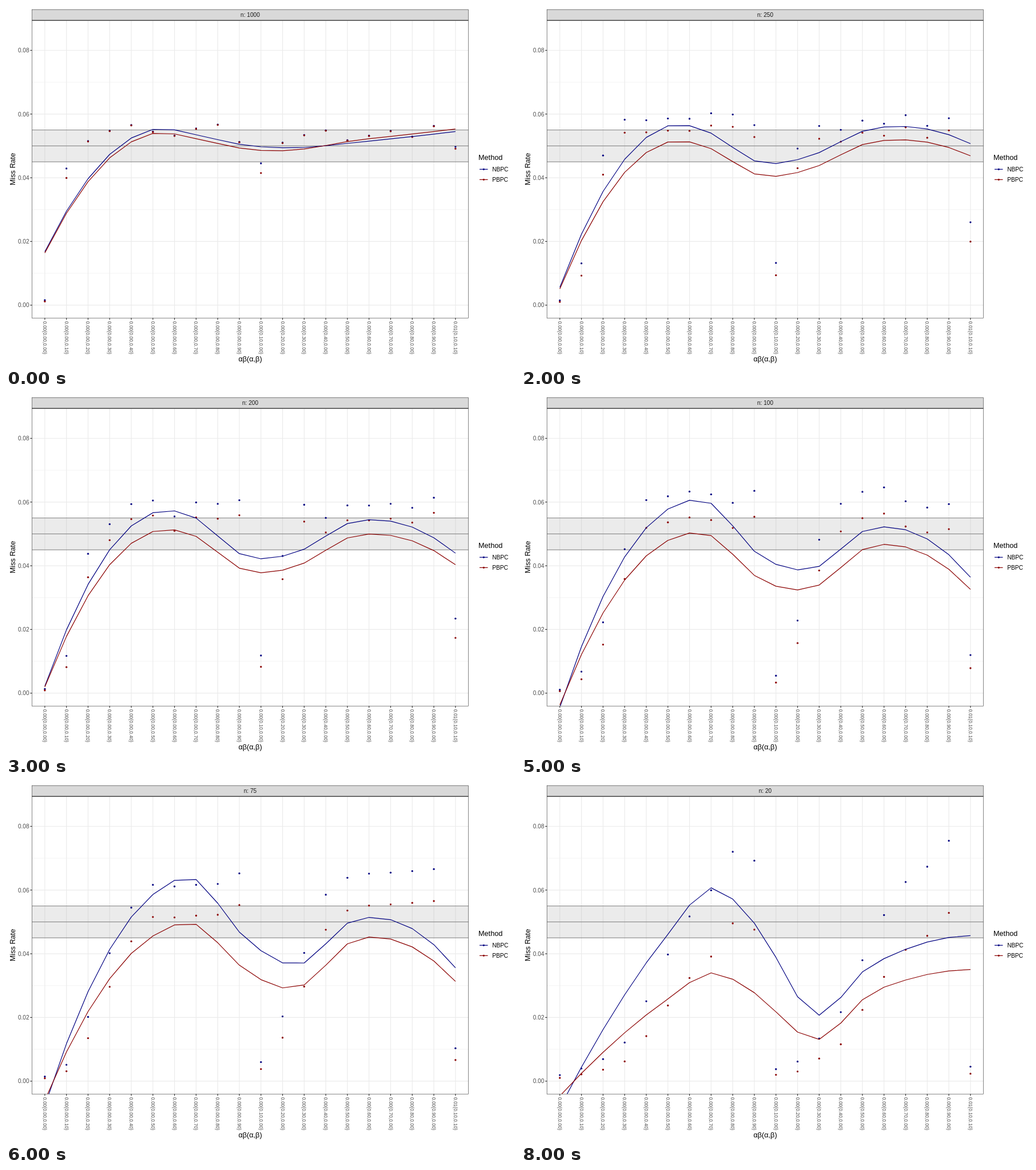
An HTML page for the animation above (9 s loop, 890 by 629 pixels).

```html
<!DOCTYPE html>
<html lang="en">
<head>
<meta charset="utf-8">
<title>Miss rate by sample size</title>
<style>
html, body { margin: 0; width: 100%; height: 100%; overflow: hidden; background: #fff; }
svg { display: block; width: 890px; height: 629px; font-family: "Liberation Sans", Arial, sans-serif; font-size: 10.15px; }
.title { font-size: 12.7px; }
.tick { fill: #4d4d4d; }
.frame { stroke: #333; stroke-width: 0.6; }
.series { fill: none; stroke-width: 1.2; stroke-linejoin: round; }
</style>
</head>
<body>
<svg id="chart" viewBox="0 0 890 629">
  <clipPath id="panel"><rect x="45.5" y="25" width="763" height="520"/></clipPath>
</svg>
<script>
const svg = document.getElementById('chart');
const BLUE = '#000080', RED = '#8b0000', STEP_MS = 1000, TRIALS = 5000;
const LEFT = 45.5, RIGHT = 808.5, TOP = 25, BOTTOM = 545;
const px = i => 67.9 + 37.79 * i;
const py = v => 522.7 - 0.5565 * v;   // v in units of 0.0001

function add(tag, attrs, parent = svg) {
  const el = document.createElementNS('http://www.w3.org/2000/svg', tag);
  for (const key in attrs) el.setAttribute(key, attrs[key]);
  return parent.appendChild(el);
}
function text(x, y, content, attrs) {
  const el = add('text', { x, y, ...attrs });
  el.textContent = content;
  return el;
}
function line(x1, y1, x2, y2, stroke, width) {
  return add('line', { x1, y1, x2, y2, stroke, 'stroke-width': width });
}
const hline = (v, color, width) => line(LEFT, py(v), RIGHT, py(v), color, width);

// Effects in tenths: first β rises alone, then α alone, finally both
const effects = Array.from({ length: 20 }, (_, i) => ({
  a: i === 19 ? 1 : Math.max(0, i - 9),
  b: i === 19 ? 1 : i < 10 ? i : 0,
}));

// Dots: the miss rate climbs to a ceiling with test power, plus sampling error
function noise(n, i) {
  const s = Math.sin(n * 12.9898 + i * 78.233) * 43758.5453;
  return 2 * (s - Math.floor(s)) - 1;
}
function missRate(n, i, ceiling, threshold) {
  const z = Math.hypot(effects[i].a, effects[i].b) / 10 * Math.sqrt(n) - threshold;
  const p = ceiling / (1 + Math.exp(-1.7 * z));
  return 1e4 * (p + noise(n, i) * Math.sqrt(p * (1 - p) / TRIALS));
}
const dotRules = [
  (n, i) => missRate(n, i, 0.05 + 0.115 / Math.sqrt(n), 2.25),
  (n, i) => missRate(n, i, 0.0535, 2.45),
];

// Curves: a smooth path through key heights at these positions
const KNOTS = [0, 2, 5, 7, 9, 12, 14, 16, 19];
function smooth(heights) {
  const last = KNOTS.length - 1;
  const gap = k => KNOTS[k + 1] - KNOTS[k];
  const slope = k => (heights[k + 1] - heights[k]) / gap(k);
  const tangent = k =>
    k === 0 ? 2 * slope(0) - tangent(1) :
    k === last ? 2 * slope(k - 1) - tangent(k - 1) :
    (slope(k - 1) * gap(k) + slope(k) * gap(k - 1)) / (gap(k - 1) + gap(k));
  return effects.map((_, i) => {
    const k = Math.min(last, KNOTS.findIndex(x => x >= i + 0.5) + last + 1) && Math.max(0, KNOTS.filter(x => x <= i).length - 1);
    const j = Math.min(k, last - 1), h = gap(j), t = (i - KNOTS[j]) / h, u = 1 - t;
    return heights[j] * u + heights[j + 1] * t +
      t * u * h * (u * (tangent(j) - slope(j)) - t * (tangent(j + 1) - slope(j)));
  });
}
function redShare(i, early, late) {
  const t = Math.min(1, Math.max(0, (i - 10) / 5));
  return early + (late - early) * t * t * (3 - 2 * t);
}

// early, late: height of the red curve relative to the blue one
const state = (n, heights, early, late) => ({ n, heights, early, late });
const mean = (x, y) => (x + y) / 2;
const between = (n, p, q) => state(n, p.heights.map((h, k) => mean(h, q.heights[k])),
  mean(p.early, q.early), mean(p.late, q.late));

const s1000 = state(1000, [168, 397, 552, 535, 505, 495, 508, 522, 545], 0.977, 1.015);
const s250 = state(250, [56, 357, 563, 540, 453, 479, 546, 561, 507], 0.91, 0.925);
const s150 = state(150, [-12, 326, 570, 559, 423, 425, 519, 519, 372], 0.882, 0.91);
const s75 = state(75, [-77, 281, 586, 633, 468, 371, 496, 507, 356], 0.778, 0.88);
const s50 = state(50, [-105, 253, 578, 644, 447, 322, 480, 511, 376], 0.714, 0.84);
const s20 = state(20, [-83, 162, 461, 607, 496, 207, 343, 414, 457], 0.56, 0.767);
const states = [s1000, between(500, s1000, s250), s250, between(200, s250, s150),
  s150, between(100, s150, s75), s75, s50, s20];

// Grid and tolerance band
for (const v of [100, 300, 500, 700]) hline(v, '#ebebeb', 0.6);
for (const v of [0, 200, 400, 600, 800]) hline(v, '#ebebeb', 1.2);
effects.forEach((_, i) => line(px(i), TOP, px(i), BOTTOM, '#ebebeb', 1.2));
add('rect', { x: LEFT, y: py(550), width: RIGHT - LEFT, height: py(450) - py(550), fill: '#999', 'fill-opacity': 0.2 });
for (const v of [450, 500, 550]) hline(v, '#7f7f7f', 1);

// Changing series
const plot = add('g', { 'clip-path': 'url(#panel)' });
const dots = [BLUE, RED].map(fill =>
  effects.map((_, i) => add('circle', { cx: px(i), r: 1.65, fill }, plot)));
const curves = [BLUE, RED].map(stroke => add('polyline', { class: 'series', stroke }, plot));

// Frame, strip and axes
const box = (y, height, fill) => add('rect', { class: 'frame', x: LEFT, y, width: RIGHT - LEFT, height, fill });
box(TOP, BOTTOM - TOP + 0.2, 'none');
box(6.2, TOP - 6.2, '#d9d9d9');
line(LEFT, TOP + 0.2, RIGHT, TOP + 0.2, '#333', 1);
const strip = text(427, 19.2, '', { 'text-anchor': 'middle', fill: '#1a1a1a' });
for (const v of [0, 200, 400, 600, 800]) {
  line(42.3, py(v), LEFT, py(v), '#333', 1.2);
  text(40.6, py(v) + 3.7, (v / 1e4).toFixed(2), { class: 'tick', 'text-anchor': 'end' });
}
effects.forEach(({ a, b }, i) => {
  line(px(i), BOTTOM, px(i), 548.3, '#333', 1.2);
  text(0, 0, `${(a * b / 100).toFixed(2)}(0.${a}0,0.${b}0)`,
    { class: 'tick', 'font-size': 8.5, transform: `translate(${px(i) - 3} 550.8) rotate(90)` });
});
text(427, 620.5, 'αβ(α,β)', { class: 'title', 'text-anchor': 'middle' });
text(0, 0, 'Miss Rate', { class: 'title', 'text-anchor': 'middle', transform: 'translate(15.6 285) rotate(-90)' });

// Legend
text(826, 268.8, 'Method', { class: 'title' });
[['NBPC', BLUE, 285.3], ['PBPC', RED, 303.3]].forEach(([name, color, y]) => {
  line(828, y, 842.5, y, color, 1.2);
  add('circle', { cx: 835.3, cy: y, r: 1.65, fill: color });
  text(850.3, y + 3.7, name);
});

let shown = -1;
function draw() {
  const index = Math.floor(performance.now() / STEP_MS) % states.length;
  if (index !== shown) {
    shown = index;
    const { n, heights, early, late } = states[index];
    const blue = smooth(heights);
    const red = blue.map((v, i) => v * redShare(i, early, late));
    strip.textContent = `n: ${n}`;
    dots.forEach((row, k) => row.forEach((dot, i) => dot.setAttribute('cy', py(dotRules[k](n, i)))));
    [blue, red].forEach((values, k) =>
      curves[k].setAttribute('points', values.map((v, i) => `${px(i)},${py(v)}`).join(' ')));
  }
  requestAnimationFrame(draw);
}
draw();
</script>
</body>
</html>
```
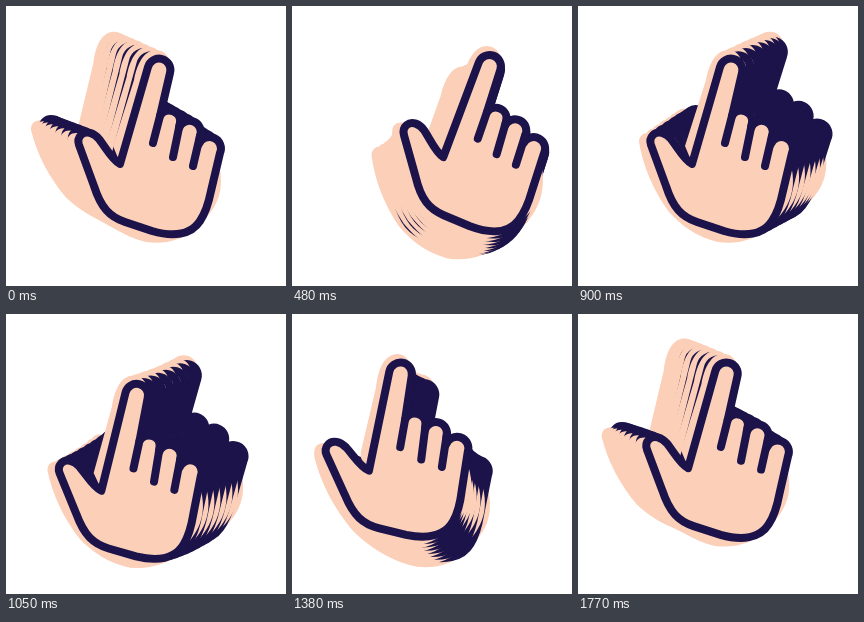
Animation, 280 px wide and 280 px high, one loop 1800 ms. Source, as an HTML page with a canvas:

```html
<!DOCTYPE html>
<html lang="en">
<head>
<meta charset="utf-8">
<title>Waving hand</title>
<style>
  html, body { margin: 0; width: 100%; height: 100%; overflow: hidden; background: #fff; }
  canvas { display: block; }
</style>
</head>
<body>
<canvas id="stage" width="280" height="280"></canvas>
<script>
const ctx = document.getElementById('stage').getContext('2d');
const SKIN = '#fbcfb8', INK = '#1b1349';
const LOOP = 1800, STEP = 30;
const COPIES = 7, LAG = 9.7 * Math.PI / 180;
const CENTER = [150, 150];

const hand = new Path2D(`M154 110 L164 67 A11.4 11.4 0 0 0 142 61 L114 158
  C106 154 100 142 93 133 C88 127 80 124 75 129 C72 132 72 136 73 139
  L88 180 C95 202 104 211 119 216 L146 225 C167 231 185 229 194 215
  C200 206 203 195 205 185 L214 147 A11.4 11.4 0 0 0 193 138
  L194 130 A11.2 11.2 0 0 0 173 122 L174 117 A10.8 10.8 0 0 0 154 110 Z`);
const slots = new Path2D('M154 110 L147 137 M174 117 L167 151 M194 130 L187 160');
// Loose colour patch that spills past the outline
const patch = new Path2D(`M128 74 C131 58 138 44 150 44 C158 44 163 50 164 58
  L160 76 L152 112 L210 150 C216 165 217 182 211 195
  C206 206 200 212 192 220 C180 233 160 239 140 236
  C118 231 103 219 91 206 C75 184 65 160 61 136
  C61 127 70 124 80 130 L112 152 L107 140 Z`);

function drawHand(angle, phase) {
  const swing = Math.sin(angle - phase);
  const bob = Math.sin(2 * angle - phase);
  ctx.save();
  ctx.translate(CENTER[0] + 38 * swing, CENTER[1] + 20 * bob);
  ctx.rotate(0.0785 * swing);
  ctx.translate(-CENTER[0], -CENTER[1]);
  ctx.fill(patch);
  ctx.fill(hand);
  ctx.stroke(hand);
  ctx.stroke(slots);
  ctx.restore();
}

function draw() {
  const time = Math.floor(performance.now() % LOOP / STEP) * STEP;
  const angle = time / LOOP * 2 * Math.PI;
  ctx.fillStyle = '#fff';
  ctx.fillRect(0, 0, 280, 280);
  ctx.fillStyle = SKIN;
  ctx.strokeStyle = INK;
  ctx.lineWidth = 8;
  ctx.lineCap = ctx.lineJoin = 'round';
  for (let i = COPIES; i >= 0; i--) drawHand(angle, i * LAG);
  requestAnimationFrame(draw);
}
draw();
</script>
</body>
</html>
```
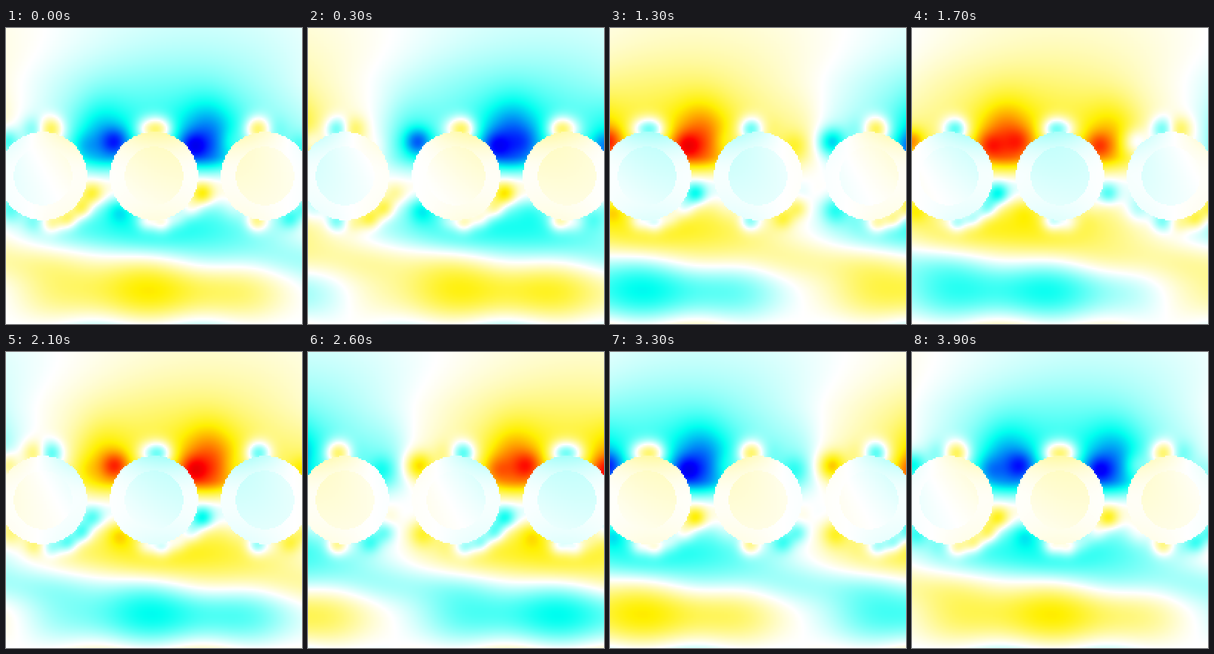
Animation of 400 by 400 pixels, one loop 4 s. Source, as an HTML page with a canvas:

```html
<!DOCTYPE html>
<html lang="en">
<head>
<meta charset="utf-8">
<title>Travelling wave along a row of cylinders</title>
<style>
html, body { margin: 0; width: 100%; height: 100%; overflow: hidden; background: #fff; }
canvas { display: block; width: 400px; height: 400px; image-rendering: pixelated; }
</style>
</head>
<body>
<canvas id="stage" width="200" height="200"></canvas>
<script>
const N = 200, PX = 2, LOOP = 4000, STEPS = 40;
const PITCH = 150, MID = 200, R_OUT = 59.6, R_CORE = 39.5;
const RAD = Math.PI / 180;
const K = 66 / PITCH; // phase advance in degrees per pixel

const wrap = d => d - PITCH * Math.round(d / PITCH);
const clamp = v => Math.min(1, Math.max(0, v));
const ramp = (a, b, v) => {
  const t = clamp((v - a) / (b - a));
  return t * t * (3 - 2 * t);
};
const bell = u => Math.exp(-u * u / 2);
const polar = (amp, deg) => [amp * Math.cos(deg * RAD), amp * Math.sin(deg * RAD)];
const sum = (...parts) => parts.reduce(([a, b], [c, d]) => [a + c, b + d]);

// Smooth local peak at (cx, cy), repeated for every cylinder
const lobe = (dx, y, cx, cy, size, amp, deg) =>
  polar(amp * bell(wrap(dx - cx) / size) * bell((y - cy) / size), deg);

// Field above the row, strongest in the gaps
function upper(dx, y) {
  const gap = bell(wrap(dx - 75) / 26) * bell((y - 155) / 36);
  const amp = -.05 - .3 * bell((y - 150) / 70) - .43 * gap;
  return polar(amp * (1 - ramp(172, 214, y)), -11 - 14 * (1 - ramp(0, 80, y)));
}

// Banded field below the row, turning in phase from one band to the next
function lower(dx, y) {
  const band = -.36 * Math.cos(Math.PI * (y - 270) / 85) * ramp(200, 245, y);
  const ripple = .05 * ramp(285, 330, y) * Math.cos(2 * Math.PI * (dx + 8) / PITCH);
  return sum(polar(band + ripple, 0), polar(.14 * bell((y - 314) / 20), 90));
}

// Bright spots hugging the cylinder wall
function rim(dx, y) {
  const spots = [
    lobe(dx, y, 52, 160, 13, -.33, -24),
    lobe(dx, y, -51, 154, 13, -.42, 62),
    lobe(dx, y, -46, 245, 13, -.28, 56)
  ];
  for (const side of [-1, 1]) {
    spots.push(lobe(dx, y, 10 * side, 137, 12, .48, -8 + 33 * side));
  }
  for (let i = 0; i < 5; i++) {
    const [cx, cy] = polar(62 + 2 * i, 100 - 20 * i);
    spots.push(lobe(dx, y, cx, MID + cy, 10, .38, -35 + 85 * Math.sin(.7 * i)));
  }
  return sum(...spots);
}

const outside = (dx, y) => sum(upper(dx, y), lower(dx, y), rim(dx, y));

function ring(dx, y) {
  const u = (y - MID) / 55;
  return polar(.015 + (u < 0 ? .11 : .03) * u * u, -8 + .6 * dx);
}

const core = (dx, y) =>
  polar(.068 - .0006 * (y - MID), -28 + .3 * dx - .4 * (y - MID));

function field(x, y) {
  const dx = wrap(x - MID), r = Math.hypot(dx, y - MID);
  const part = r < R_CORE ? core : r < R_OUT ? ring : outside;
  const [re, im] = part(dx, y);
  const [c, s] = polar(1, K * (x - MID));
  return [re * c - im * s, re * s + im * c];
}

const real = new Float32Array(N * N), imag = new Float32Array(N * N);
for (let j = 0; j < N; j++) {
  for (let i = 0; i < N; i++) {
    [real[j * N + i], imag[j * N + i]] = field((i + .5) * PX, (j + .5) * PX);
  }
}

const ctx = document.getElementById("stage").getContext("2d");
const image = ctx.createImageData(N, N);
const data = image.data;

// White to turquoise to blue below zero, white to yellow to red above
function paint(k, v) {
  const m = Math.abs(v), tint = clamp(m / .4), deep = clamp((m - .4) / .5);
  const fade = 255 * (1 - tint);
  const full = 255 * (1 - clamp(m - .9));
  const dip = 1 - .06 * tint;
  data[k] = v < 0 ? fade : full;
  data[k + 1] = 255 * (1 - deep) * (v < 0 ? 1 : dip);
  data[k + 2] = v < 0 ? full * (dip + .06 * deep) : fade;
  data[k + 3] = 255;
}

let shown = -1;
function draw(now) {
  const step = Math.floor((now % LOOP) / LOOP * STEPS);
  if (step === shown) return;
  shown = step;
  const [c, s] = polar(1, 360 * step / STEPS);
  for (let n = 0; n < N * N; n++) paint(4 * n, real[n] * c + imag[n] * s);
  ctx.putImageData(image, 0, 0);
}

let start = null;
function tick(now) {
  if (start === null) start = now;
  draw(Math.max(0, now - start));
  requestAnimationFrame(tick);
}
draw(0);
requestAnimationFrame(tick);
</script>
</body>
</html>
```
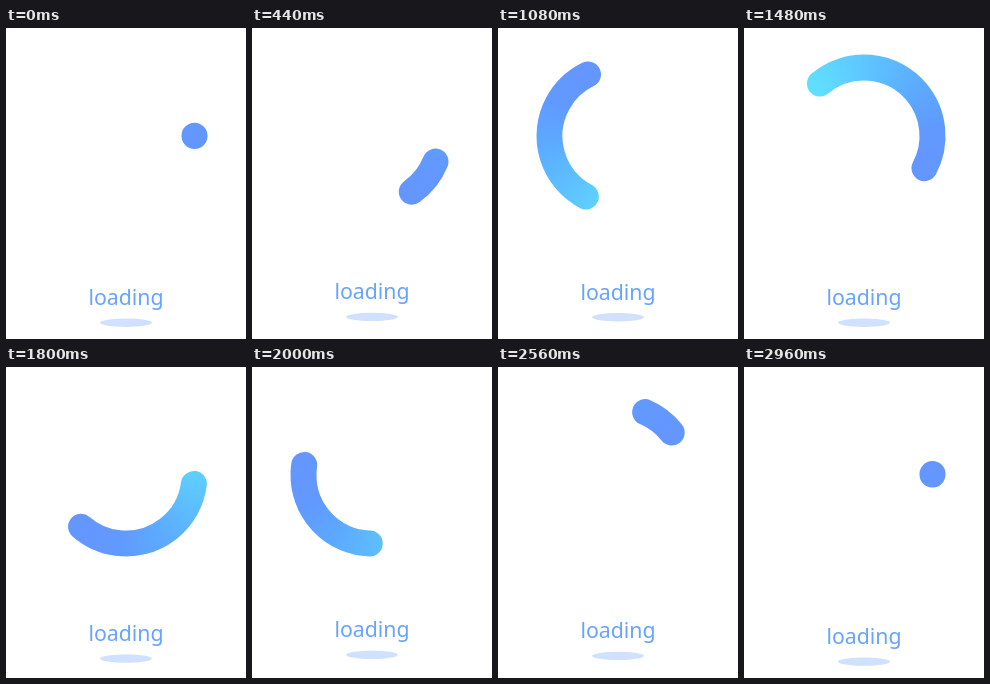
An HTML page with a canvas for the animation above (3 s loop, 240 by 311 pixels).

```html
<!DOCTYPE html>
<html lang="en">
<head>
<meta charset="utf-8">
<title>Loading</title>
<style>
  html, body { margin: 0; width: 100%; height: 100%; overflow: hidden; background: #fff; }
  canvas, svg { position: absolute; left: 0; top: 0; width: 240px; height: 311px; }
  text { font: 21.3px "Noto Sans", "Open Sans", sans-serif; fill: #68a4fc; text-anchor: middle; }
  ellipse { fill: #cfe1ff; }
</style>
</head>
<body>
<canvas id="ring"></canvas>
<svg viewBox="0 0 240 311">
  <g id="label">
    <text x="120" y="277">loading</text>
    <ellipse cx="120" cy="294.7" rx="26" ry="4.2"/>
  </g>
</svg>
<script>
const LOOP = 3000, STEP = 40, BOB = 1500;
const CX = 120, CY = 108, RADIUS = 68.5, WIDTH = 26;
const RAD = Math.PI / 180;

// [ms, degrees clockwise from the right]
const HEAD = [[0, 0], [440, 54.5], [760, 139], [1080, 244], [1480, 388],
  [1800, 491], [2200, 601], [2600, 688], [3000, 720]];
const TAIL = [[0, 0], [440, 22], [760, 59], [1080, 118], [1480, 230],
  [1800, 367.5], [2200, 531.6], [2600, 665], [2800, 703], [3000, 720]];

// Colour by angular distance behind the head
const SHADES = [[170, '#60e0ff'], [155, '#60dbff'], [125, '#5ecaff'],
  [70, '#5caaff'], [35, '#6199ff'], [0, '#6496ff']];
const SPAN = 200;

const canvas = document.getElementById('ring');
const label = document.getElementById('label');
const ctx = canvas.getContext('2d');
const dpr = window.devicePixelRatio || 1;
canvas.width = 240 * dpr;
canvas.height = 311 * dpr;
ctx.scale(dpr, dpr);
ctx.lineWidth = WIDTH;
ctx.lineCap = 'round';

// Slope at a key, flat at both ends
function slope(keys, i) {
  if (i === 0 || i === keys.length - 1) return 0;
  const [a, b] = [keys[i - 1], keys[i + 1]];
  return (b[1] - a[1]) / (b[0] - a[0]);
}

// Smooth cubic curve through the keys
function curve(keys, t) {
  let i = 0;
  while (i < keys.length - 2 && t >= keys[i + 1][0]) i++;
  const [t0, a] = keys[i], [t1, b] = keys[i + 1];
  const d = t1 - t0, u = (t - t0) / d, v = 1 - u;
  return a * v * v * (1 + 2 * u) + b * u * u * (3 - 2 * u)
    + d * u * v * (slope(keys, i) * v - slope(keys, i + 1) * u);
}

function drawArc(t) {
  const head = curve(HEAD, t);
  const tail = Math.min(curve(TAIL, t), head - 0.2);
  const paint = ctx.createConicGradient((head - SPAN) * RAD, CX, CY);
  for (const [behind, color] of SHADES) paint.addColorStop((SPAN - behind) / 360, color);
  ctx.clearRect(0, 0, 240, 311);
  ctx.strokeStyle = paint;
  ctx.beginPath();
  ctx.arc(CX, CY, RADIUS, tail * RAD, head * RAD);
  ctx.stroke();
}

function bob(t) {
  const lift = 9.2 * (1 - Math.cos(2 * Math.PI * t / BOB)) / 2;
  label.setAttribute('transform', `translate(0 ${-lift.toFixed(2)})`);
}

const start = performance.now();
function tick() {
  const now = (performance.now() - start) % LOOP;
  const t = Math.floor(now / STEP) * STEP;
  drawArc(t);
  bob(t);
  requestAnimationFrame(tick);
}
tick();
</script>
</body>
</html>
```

━━━━━━━━━━━━━━━━

Extract every line above that contains the word "forEach".

_Exercise output:_
effects.forEach((_, i) => line(px(i), TOP, px(i), BOTTOM, '#ebebeb', 1.2));
effects.forEach(({ a, b }, i) => {
[['NBPC', BLUE, 285.3], ['PBPC', RED, 303.3]].forEach(([name, color, y]) => {
    dots.forEach((row, k) => row.forEach((dot, i) => dot.setAttribute('cy', py(dotRules[k](n, i)))));
    [blue, red].forEach((values, k) =>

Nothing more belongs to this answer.